**TASK:**
In the data, find the word "hair" and copy out every line that has it.

Dataset entries:
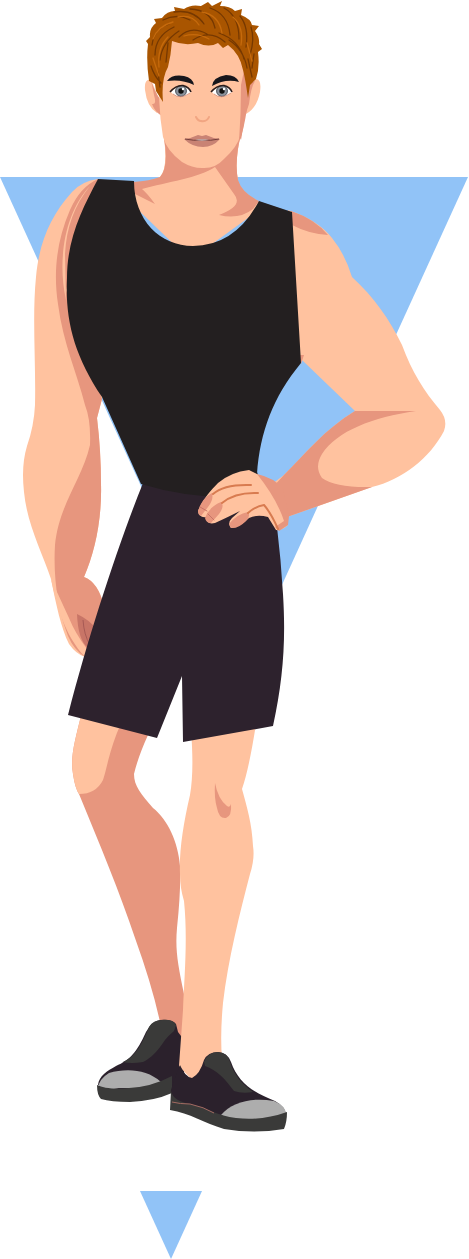
<!DOCTYPE html>
<html lang="en">
<head>
<meta charset="utf-8">
<title>Inverted triangle body shape</title>
<style>
:root {
  --sky: #91c3f7;
  --skin: #ffc29f;
  --skin-shade: #e7967e;
  --skin-deep: #c87567;
  --top: #231f20;
  --shorts: #2d222d;
  --hair: #a95500;
  --hair-dark: #763800;
  --hair-light: #c66a0c;
  --sole: #3a3a39;
  --shoe: #2b212c;
  --toe: #adadad;
}
html, body { margin: 0; background: #fff; overflow: hidden; }
svg { display: block; width: 469px; height: 1259px; }
.sky { fill: var(--sky); }
.skin { fill: var(--skin); }
.shade { fill: var(--skin-shade); }
.deep { fill: var(--skin-deep); }
.top { fill: var(--top); }
.shorts { fill: var(--shorts); }
.hair { fill: var(--hair); }
.strands { fill: none; stroke: var(--hair-dark); stroke-width: 1.3; stroke-linecap: round; }
.strands.light { stroke: var(--hair-light); }
.sole { fill: var(--sole); }
.shoe { fill: var(--shoe); }
.toe { fill: var(--toe); }
.brow { fill: #17161c; }
.crease { fill: none; stroke: var(--skin-deep); stroke-width: 1; stroke-linecap: round; }
</style>
</head>
<body>
<svg viewBox="0 0 469 1259" role="img" aria-label="Man in a black tank top and shorts in front of an inverted triangle">
  <defs>
    <g id="eye">
      <path fill="#fff" d="M-10 1Q-4-6 3-5Q8-4 10 1Q5 6-1 6Q-7 5-10 1Z"/>
      <circle cy="0" r="5.4" fill="#8b929c"/>
      <circle cy="0" r="5.4" fill="none" stroke="#4d535c"/>
      <circle r="2.7" fill="#111"/>
      <circle cx="2" cy="-2" r="1.2" fill="#fff"/>
      <path fill="none" stroke="#2a1d1c" stroke-width="1.6" d="M-11 1Q-5-6 2-5.5Q8-4 10 1"/>
      <path fill="none" stroke="#d38a75" stroke-width=".8" d="M-8 3Q-1 9 9 2"/>
    </g>
    <clipPath id="hair-clip">
      <path d="M146 50H262V104H146ZM140 0H270V60H140Z"/>
    </clipPath>
  </defs>

  <g id="shape-symbols" class="sky">
    <polygon points="0,177 468,177 234,690"/>
    <polygon points="140,1191 202,1191 171,1259"/>
  </g>

  <g id="back-leg">
    <path class="shade" d="M82 712C75 740 70 757 73 774Q75 788 79 794C100 845 120 893 135 938Q152 985 160 1022L171 1048L190 1040L184 994C178 965 175 950 177 928Q181 890 180 866C178 842 168 820 153 808C141 794 134 786 134 774Q138 757 148 735Z"/>
    <path class="skin" d="M82 712C75 740 70 757 73 774Q75 788 79 794Q96 794 103 780C107 768 109 752 119 728Z"/>
  </g>

  <g id="back-shoe">
    <path class="shoe" d="M98 1085C99 1076 107 1071 116 1066C130 1060 137 1052 146 1032Q152 1021 160 1020Q172 1019 176 1024L178 1032L184 1040V1076L171 1092L160 1097Z"/>
    <path class="sole" d="M149 1027Q153 1020 162 1020Q173 1019 176 1025L174 1031Q168 1036 165 1040C157 1052 151 1058 143 1062Q131 1064 123 1062C136 1056 142 1044 149 1027Z"/>
    <path class="toe" d="M98 1088Q99 1079 109 1073C126 1068 147 1069 161 1082Q146 1089 127 1088Z"/>
    <path class="sole" d="M97 1085Q107 1090 129 1088Q151 1087 172 1076V1093Q154 1101 130 1102Q111 1102 101 1099Q97 1095 97 1085Z"/>
  </g>

  <g id="front-leg">
    <path class="skin" d="M191 730C193 756 193 778 190 795C183 825 179 852 180 874Q180 888 184 901C188 940 184 980 183 1010L179 1066L192 1080L222 1058Q220 1035 223 1003C228 960 240 912 250 874Q255 859 253 846C252 824 247 807 242 789Q249 769 256 724Z"/>
    <path class="shade" d="M215 783Q218 799 227 806Q230 808 231 804Q232 816 226 818Q219 819 217 808Q214 798 215 783Z"/>
  </g>

  <g id="front-shoe">
    <path class="shoe" d="M171 1102V1090Q174 1080 180 1065Q185 1077 192 1078Q200 1074 204 1060Q208 1052 218 1052Q227 1052 231 1062C238 1082 252 1092 275 1101Q286 1107 286 1116L240 1122Z"/>
    <path class="sole" d="M204 1062Q208 1052 218 1052Q228 1053 230 1062C234 1075 242 1084 253 1092Q242 1094 234 1091C225 1079 217 1070 205 1066Z"/>
    <path class="toe" d="M221 1115C232 1102 252 1097 274 1101Q286 1106 286 1114Q263 1122 240 1120Q229 1119 221 1115Z"/>
    <path class="sole" d="M171 1091Q173 1101 190 1104C207 1108 218 1116 236 1118Q262 1121 287 1112Q287 1122 284 1129Q254 1134 224 1129C204 1123 190 1113 170 1110Z"/>
    <path fill="none" stroke="#a36a62" d="M172 1102Q180 1104 190 1104Q204 1107 214 1113"/>
  </g>

  <g id="left-arm">
    <path class="skin" d="M98 179Q82 181 72 192C50 216 39 244 36 277C32 317 36 361 35 405Q34 426 27 446Q21 466 24 492C27 524 42 552 51 579C56 604 61 628 69 644Q76 654 85 657L104 606Q98 582 84 577C95 552 102 519 101 484Q101 451 97 418L102 399L120 300Z"/>
    <path class="shade" d="M98 179Q80 187 70 210C57 240 53 271 58 304C63 343 77 373 85 405Q91 420 90 445C82 480 59 504 55 545C53 578 58 610 68 636Q74 650 85 657L104 606Q98 582 84 577C95 552 102 519 101 484Q101 451 97 418L102 399L66 290Z"/>
    <path class="skin" d="M51 579C57 606 64 634 85 657L87 649Q75 633 69 618Z"/>
    <path class="deep" d="M77 614Q90 620 97 630L88 648Q78 640 77 614Z"/>
    <path fill="none" stroke="#a75a55" d="M83 620Q84 635 90 645"/>
    <path class="skin" d="M90 186Q67 214 65 254L66 300C57 260 65 212 90 186Z"/>
  </g>

  <g id="right-arm">
    <path class="skin" d="M288 210Q318 220 332 238Q345 254 352 277C374 297 390 320 402 345C412 372 424 391 440 410Q448 420 444 431C430 458 402 480 372 487L287 517L272 484L284 475C305 454 325 429 355 411L303 361L292 352Z"/>
    <path class="shade" d="M291 211Q315 219 328 235Q309 234 292 225Z"/>
    <path class="shade" d="M355 411H416C373 417 337 431 322 454Q314 467 322 478Q336 488 372 487L287 517L272 488L284 475C305 454 325 429 355 411Z"/>
    <path class="shade" d="M299 355L304 355L301 364Z"/>
  </g>

  <g id="neck-and-chest">
    <path class="skin" d="M164 138Q168 168 160 177Q150 182 133 183L128 200L190 260L262 208L258 201Q242 193 238 181Q234 160 242 130Z"/>
    <path class="shade" d="M164 138Q169 167 160 177Q150 181 133 182L135 194L155 204Q147 193 142 189C167 182 199 178 215 167L234 194Q244 206 219 215Q239 220 253 209L259 201Q242 193 238 180Q234 160 242 130Z"/>
  </g>

  <path id="shorts" class="shorts" d="M143 483C120 540 90 630 68 715L157 738L182 676L183 742L273 726C283 680 286 642 283 594Q281 560 277 527L257 472Z"/>

  <g id="tank-top">
    <path class="top" d="M98 179L134 181C134 220 160 246 193 246Q235 246 259 201L292 212L301 363C273 397 260 432 257 474L241 497Q190 499 141 484L102 397C74 355 65 320 67 278C67 239 82 209 98 179Z"/>
  </g>

  <g id="hand-on-hip">
    <path class="skin" d="M287 517L288 525Q282 531 276 530L268 517Q257 514 249 518Q240 527 231 528Q227 523 232 518L240 511Q226 518 215 523Q206 525 206 517Q199 518 198 511C203 499 211 490 218 483Q231 472 249 470L257 474Q274 480 281 491Z"/>
    <path class="shade" d="M257 474Q275 478 283 489L289 516L288 525L279 531L275 527L284 521Q277 499 257 474Z"/>
    <path class="shade" d="M198 511Q202 498 212 493Q214 499 208 507L201 516Q198 515 198 511ZM205 518Q209 507 221 502Q225 506 219 514L211 523Q206 523 205 518ZM229 524Q237 514 248 512Q251 516 246 521Q238 529 231 528Z"/>
    <path fill="none" stroke="#d87b50" stroke-width="2" stroke-linecap="round" d="M213 494Q224 484 251 485M222 503Q235 492 258 493M248 513Q256 506 264 505Q271 513 278 529"/>
    <path class="crease" d="M200 507L207 511M208 514L214 520"/>
  </g>

  <g id="head">
    <path class="skin" d="M151 80Q144 78 145 90Q147 107 157 113L163 108ZM255 79Q262 78 260 92Q257 108 246 114L243 106Z"/>
    <path class="shade" d="M151 80Q154 91 160 99L162 116Q155 112 152 104Q157 105 154 95ZM255 81Q251 87 249 104L245 116L241 140L237 132L246 84Z"/>
    <path class="skin" d="M160 60Q157 103 163 137Q167 151 182 162Q192 168 202 168Q215 169 224 159Q238 146 240 136Q247 105 247 68L235 40H170Z"/>
    <path class="shade" d="M245 66Q249 84 247 108Q244 130 239 142Q241 114 241 85Z"/>

    <g id="hair" clip-path="url(#hair-clip)">
      <path class="hair" d="M163 102L156 91L155 84L149 81Q146 60 148 44L146 41L150 37Q149 28 156 23L154 19L162 18Q167 11 175 11L174 7L184 9Q191 4 201 6L208 2L212 6L222 1L220 6Q230 6 235 11L242 9L241 15Q251 19 252 25L259 26L255 31Q260 38 259 44L262 49L258 52Q260 67 256 79L250 85L248 98Q245 77 243 70Q240 54 228 45L223 48L218 43Q209 48 198 43Q184 46 172 41Q171 55 168 67Q161 79 163 102Z"/>
      <path class="strands" d="M152 45Q154 29 169 24M155 55Q155 36 174 27M160 60Q162 42 179 31M151 66Q154 76 161 83M158 72L160 87M163 20Q177 13 190 20M174 12Q194 9 204 24M190 9Q211 10 215 28M210 8Q228 14 230 35M224 8Q239 16 239 39M240 16Q249 27 246 47M251 27Q255 39 250 55M248 59L252 77M254 54L252 68M179 37Q191 25 207 34M193 40Q210 29 225 42M219 33Q239 40 244 59M168 43L166 62M229 40Q244 50 247 68"/>
      <path class="strands light" d="M153 39Q158 26 173 22M159 67Q157 48 168 37M178 17Q192 14 199 25M202 12Q219 15 222 33M233 17Q244 27 241 45M184 36Q197 32 209 39M247 43L252 61M153 58L159 76"/>
    </g>

    <path class="brow" d="M167 81Q172 74 184 76Q193 78 194 85Q182 79 167 81ZM212 86Q213 77 226 75Q236 75 239 82Q226 78 212 86Z"/>
    <use href="#eye" x="181" y="91"/>
    <use href="#eye" x="222" y="91"/>
    <path fill="none" stroke="#f1a582" stroke-width="2" stroke-linecap="round" d="M196 117Q198 121 201 121Q207 122 209 117"/>
    <path fill="#c98374" d="M184 139Q192 138 198 135L202 136L206 135Q212 138 220 139Q213 147 203 147Q192 147 184 139Z"/>
    <path fill="#fff" d="M195 140Q202 138 209 140Q202 142 195 140Z"/>
    <path fill="none" stroke="#753f3b" d="M185 139Q194 141 202 140Q211 141 219 139"/>
  </g>
</svg>
</body>
</html>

**EXERCISE ANSWER:**
  --hair: #a95500;
  --hair-dark: #763800;
  --hair-light: #c66a0c;
.hair { fill: var(--hair); }
.strands { fill: none; stroke: var(--hair-dark); stroke-width: 1.3; stroke-linecap: round; }
.strands.light { stroke: var(--hair-light); }
    <clipPath id="hair-clip">
    <g id="hair" clip-path="url(#hair-clip)">
      <path class="hair" d="M163 102L156 91L155 84L149 81Q146 60 148 44L146 41L150 37Q149 28 156 23L154 19L162 18Q167 11 175 11L174 7L184 9Q191 4 201 6L208 2L212 6L222 1L220 6Q230 6 235 11L242 9L241 15Q251 19 252 25L259 26L255 31Q260 38 259 44L262 49L258 52Q260 67 256 79L250 85L248 98Q245 77 243 70Q240 54 228 45L223 48L218 43Q209 48 198 43Q184 46 172 41Q171 55 168 67Q161 79 163 102Z"/>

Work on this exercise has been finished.